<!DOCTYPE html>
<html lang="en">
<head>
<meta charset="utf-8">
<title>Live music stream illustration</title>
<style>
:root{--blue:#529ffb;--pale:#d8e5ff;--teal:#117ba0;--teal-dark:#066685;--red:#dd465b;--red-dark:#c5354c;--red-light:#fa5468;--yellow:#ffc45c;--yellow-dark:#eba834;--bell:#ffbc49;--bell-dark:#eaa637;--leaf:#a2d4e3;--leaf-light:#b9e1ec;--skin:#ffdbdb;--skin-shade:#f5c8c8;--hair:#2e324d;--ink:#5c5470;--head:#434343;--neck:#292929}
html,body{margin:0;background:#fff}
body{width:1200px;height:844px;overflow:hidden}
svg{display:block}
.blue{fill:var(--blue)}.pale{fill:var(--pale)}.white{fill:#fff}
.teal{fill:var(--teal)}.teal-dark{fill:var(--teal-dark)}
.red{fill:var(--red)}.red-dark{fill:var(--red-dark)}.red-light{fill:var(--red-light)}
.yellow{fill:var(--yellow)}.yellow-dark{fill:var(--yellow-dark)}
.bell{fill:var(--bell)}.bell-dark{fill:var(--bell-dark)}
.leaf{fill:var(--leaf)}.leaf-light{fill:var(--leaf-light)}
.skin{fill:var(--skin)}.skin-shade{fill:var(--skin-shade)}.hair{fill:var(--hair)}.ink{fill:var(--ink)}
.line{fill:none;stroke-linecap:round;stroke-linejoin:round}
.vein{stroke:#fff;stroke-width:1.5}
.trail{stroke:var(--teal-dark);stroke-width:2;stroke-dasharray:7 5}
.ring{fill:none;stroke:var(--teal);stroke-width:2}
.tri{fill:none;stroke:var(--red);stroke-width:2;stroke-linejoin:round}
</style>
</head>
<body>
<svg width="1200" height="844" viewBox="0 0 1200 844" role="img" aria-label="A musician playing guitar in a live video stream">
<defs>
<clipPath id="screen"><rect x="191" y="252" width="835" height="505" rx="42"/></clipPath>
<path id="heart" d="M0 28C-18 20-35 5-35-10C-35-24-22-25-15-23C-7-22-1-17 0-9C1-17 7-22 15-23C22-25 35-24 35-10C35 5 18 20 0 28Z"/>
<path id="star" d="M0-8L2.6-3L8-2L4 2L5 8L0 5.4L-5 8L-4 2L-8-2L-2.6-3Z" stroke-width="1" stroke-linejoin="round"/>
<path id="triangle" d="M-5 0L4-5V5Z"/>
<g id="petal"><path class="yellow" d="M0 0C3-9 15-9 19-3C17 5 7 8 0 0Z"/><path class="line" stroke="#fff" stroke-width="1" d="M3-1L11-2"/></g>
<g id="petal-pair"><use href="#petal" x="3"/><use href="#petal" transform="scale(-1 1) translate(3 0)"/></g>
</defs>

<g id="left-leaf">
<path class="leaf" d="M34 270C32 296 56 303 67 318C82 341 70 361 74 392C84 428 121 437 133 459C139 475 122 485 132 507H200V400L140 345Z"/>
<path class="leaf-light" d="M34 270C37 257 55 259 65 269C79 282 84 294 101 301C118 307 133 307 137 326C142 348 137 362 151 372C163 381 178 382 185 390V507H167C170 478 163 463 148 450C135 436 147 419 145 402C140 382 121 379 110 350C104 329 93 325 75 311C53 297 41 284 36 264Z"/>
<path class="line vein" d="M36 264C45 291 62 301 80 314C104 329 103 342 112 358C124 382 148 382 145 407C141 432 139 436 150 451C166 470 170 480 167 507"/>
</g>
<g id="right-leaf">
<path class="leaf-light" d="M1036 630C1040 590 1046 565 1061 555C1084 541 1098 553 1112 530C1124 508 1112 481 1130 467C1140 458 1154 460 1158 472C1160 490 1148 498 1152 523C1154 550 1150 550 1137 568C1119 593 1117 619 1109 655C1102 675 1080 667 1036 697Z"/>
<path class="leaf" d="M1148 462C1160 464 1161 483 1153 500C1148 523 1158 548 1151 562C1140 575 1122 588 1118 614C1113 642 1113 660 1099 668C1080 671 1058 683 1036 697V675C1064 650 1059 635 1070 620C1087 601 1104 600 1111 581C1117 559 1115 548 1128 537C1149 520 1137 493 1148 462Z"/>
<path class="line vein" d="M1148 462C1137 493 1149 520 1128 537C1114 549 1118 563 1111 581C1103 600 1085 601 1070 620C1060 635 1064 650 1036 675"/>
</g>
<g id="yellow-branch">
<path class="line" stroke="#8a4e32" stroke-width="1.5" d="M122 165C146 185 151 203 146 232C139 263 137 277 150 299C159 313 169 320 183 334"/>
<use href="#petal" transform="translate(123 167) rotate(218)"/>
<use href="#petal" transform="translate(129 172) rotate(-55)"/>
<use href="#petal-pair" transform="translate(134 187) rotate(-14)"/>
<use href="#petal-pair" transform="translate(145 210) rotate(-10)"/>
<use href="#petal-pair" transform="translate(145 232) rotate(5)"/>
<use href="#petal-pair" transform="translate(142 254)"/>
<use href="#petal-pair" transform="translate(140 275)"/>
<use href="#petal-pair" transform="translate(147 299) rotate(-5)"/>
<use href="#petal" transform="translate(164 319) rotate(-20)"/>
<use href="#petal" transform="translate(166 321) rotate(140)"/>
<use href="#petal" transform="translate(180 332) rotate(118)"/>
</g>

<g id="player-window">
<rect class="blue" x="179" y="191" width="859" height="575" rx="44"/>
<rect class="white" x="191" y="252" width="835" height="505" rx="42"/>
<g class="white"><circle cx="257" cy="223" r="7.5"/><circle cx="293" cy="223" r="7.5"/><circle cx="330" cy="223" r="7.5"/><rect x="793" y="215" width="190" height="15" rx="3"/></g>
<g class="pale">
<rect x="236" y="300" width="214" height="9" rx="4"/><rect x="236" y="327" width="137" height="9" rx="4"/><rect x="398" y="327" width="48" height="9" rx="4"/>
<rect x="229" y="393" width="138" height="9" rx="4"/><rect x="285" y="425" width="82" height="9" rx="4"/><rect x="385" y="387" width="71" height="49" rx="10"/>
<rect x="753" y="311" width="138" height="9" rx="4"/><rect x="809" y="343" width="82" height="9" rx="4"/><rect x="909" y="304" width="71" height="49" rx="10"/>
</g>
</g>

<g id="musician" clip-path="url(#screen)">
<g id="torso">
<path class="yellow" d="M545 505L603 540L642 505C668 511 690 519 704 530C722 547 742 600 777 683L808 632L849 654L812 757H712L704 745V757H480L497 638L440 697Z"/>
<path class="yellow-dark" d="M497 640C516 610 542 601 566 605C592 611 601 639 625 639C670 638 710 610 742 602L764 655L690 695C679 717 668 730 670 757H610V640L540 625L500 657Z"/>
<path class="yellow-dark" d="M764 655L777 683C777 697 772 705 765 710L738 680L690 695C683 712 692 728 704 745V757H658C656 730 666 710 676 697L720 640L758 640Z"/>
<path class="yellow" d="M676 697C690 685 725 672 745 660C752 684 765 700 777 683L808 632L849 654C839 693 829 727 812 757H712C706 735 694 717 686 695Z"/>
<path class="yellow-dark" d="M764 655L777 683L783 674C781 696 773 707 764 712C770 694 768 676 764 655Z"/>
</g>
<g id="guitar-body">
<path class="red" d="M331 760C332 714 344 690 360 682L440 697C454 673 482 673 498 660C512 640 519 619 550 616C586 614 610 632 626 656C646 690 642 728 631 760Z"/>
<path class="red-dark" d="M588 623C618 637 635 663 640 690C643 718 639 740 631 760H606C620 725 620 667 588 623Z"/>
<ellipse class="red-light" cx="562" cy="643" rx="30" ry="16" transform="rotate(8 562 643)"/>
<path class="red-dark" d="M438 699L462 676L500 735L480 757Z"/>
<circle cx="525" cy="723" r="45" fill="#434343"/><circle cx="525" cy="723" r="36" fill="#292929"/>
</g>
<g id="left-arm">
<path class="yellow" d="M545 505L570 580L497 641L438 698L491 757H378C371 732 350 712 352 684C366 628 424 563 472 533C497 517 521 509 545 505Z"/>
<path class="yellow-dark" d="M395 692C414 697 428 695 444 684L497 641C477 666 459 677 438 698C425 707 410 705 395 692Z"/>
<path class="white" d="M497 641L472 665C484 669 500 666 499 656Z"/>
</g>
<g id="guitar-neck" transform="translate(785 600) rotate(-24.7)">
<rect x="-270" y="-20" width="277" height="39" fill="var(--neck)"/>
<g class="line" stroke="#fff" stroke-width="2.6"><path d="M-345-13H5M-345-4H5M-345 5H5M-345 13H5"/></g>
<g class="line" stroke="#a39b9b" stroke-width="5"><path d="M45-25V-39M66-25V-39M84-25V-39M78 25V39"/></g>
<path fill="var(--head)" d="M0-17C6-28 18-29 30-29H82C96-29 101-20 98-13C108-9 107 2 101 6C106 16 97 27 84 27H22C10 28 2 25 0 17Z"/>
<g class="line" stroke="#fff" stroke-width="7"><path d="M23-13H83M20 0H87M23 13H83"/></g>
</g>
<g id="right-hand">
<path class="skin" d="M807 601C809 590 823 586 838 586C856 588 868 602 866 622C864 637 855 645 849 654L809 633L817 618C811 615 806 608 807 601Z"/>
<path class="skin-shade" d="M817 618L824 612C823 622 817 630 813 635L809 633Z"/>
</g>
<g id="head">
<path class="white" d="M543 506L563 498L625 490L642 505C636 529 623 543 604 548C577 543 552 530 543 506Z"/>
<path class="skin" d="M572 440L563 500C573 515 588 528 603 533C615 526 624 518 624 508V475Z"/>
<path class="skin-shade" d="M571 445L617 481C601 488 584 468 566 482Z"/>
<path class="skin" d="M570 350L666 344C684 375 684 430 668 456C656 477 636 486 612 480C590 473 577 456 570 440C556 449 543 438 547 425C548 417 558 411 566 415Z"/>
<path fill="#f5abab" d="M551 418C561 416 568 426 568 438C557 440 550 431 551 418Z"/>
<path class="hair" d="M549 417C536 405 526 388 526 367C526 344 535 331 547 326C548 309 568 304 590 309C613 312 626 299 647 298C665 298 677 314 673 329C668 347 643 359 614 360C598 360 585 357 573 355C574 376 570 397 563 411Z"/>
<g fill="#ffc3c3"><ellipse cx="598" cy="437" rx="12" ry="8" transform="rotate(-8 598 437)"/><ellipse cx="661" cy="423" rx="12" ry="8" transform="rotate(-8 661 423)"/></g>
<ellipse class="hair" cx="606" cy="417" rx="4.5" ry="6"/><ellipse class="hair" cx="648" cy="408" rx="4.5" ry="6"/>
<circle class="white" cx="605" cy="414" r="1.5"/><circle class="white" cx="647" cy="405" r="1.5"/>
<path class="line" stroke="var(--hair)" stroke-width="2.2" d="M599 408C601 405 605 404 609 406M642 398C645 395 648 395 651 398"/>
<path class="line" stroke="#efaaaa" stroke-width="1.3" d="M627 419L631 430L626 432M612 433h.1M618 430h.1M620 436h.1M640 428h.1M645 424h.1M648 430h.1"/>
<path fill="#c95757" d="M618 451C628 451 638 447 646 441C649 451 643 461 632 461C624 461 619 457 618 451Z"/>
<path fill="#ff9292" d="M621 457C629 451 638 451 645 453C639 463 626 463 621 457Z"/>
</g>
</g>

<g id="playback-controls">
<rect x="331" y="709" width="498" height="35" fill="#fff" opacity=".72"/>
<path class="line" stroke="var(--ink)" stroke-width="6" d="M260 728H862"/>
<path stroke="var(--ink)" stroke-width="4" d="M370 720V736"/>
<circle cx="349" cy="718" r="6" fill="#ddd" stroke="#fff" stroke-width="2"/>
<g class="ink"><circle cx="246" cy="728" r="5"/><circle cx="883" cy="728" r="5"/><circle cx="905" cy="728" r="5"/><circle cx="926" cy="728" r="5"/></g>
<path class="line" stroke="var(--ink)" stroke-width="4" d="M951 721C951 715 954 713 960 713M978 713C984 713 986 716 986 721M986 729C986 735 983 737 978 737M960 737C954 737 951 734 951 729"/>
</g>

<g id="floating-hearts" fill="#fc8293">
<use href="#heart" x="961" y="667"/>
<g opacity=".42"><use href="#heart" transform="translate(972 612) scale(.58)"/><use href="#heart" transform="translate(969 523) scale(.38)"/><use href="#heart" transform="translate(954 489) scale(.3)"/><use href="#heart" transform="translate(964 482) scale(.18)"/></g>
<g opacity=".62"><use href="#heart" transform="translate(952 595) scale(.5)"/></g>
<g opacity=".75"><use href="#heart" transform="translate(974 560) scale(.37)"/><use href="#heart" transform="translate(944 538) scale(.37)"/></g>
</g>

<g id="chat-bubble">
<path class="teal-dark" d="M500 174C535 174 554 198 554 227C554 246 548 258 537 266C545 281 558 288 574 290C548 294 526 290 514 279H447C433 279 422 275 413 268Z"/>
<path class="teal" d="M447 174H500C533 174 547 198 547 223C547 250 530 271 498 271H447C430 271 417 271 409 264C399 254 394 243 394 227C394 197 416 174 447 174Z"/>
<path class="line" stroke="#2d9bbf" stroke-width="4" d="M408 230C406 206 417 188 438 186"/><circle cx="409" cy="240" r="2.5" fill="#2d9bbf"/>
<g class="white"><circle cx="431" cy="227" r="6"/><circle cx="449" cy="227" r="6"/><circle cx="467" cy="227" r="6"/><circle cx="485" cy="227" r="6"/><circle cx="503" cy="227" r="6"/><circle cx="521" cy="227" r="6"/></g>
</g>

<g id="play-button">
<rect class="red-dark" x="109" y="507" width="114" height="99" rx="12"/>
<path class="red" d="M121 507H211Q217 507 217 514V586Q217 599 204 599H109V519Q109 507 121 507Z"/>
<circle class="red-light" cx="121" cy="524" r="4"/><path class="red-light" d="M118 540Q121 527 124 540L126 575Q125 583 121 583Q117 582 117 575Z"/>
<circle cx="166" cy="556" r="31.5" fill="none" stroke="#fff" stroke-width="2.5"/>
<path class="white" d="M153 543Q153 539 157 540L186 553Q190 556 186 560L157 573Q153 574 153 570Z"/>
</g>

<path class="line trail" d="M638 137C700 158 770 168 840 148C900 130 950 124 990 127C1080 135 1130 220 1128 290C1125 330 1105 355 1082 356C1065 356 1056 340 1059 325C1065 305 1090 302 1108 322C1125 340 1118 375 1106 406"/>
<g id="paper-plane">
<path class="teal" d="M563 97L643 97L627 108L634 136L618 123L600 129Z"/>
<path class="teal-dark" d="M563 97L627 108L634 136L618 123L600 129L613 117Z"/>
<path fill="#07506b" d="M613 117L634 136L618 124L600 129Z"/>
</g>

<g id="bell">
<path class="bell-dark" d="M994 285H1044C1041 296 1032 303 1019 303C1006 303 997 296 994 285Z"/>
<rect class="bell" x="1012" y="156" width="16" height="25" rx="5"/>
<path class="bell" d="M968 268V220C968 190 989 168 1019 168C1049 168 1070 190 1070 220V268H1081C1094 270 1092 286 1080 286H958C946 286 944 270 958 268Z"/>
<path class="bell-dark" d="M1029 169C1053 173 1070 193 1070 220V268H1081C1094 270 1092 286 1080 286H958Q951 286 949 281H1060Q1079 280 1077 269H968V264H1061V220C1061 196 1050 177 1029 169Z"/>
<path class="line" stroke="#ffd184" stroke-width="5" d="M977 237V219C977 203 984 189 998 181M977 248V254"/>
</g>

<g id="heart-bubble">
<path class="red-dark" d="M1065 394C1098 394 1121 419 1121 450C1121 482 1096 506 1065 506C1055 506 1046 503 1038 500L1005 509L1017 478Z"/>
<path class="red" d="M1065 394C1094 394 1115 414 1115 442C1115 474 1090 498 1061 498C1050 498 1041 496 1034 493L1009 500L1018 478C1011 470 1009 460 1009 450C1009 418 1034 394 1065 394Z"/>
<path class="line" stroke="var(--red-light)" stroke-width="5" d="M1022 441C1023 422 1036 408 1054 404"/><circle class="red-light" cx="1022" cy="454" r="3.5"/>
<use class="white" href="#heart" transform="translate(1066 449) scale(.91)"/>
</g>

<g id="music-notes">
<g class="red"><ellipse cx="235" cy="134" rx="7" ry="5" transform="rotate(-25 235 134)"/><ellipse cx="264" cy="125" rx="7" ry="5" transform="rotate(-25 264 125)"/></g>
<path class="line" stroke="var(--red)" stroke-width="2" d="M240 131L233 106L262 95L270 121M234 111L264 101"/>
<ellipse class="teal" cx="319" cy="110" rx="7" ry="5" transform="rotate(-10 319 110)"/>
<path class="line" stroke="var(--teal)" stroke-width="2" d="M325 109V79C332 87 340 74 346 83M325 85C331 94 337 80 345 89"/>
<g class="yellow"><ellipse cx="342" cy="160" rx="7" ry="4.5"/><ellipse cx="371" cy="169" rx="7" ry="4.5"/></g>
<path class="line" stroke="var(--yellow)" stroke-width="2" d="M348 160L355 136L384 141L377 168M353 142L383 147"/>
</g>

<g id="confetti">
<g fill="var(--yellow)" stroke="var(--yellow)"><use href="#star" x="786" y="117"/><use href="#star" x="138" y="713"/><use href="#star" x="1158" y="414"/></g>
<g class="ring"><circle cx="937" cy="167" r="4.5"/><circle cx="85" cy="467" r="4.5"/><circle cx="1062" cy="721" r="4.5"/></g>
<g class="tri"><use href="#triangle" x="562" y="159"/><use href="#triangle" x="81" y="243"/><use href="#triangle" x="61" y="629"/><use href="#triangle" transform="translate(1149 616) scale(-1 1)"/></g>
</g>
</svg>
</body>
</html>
* * *
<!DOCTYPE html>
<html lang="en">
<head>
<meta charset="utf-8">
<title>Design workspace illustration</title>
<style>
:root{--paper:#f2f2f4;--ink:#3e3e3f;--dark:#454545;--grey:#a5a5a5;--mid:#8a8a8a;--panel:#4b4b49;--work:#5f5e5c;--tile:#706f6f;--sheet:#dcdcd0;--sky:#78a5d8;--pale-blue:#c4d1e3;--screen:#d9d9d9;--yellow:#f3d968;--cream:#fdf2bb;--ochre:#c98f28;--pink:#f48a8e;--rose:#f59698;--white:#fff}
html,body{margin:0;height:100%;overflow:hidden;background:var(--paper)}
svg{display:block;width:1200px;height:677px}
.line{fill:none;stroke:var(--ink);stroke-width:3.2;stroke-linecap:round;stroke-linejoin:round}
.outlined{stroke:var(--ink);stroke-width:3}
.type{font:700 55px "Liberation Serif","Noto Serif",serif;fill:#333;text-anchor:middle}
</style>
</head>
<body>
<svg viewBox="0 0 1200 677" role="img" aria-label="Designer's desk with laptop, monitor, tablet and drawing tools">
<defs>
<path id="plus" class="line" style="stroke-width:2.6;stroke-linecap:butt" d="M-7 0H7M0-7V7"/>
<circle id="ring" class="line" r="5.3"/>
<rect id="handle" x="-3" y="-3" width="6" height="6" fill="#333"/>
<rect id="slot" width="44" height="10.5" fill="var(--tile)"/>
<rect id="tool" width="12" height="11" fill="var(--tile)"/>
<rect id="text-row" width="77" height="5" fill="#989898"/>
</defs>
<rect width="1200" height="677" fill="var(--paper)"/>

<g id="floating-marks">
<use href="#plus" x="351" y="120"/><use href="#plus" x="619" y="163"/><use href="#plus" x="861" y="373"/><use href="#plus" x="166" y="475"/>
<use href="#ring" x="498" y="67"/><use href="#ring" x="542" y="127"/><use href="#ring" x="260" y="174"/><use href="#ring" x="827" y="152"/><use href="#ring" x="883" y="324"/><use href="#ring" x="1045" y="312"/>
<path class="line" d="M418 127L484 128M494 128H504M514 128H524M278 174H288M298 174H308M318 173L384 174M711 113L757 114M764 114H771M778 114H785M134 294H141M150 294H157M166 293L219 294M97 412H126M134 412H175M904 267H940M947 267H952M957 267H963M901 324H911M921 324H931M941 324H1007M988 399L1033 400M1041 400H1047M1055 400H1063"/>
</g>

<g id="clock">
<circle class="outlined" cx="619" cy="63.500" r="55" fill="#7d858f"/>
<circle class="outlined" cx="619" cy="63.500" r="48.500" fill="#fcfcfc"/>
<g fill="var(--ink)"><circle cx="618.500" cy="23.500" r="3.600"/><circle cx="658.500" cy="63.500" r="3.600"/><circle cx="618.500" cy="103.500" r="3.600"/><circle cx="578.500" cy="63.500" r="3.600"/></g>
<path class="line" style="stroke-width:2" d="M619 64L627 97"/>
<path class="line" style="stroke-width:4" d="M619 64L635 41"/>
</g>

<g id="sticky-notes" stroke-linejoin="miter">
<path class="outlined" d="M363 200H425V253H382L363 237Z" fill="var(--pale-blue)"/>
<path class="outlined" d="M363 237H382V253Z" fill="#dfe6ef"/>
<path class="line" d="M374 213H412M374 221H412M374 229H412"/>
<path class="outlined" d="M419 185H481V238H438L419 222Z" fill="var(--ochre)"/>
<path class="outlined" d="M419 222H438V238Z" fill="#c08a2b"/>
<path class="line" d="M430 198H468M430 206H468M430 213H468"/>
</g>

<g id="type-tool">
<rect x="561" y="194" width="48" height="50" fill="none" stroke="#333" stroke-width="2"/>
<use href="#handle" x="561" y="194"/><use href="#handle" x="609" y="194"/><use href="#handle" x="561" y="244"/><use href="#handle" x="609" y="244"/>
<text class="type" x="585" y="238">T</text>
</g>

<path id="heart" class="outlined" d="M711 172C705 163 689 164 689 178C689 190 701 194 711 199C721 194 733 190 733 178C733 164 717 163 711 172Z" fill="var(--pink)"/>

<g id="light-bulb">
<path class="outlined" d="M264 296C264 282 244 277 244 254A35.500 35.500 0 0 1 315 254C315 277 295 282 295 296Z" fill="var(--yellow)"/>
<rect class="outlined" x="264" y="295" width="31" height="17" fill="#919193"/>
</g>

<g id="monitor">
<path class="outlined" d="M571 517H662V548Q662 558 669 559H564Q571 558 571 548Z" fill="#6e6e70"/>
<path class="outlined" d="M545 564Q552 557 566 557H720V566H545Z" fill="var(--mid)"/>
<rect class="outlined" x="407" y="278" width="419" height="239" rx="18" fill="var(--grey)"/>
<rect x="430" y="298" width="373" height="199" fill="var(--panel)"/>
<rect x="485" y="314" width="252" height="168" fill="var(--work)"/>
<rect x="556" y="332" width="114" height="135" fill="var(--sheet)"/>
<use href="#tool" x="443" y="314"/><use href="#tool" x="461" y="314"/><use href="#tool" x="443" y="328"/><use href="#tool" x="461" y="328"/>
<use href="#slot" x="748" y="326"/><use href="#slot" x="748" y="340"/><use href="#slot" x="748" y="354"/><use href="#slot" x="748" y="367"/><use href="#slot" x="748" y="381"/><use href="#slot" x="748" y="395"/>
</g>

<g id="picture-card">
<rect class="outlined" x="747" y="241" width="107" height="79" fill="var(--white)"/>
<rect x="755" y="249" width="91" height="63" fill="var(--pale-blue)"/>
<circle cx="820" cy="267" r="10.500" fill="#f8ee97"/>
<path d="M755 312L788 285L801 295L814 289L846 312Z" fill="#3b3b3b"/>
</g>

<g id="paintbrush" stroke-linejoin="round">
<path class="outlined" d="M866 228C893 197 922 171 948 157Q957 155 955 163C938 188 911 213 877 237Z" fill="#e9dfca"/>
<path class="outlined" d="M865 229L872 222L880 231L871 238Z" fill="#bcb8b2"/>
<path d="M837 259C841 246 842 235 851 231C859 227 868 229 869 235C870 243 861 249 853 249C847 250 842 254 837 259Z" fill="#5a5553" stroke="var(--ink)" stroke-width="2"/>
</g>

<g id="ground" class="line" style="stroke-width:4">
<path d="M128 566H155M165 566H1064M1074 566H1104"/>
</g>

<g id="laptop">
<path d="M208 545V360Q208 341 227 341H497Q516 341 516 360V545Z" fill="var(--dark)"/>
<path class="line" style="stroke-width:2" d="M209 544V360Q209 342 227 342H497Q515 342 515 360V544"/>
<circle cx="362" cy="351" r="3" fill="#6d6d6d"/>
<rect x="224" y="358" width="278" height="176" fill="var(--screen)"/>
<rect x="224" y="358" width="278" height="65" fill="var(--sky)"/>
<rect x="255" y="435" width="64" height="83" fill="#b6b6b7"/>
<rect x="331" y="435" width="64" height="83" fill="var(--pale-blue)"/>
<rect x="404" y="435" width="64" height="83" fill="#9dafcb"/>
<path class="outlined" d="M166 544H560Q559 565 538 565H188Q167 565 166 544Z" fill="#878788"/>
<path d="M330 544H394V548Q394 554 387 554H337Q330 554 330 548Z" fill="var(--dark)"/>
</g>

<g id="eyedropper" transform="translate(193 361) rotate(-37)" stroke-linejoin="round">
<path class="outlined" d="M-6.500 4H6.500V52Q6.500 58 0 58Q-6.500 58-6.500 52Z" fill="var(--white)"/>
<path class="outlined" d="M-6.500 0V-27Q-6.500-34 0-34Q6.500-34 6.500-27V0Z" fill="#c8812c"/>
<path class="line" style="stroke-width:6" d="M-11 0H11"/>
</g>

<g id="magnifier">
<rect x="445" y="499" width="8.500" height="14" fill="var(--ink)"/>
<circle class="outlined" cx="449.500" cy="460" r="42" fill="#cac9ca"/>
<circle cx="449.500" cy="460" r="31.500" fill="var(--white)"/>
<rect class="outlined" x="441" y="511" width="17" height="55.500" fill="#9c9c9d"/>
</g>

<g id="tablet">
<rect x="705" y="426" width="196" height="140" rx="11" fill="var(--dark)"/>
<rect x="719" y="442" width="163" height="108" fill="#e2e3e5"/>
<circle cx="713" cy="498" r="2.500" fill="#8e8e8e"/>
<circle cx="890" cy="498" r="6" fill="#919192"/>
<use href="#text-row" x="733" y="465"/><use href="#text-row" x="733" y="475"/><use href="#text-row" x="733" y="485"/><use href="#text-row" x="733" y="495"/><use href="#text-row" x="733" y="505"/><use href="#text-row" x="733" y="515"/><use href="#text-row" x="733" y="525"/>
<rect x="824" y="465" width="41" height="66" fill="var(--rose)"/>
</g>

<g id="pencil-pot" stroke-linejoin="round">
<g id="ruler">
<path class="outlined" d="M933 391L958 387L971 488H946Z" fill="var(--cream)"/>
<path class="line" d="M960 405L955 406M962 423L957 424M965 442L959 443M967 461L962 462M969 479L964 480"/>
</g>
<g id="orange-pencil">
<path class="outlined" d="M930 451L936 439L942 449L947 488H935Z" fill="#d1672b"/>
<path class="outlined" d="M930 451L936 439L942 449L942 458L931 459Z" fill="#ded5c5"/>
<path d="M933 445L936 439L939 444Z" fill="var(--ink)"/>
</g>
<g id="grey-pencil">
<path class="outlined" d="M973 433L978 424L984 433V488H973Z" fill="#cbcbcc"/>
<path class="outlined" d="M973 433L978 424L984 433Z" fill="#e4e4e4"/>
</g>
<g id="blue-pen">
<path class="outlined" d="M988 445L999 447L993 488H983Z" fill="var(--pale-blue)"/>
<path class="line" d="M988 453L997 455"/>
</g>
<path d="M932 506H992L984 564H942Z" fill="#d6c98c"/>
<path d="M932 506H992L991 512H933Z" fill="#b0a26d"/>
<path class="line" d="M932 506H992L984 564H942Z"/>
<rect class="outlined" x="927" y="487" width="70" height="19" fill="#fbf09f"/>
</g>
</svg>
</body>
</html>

§ **PROBLEM STATEMENT**: Reply with nothing but the number of lines in the listing that include "vein".

§ **SOLUTION FOR THIS TASK**: 3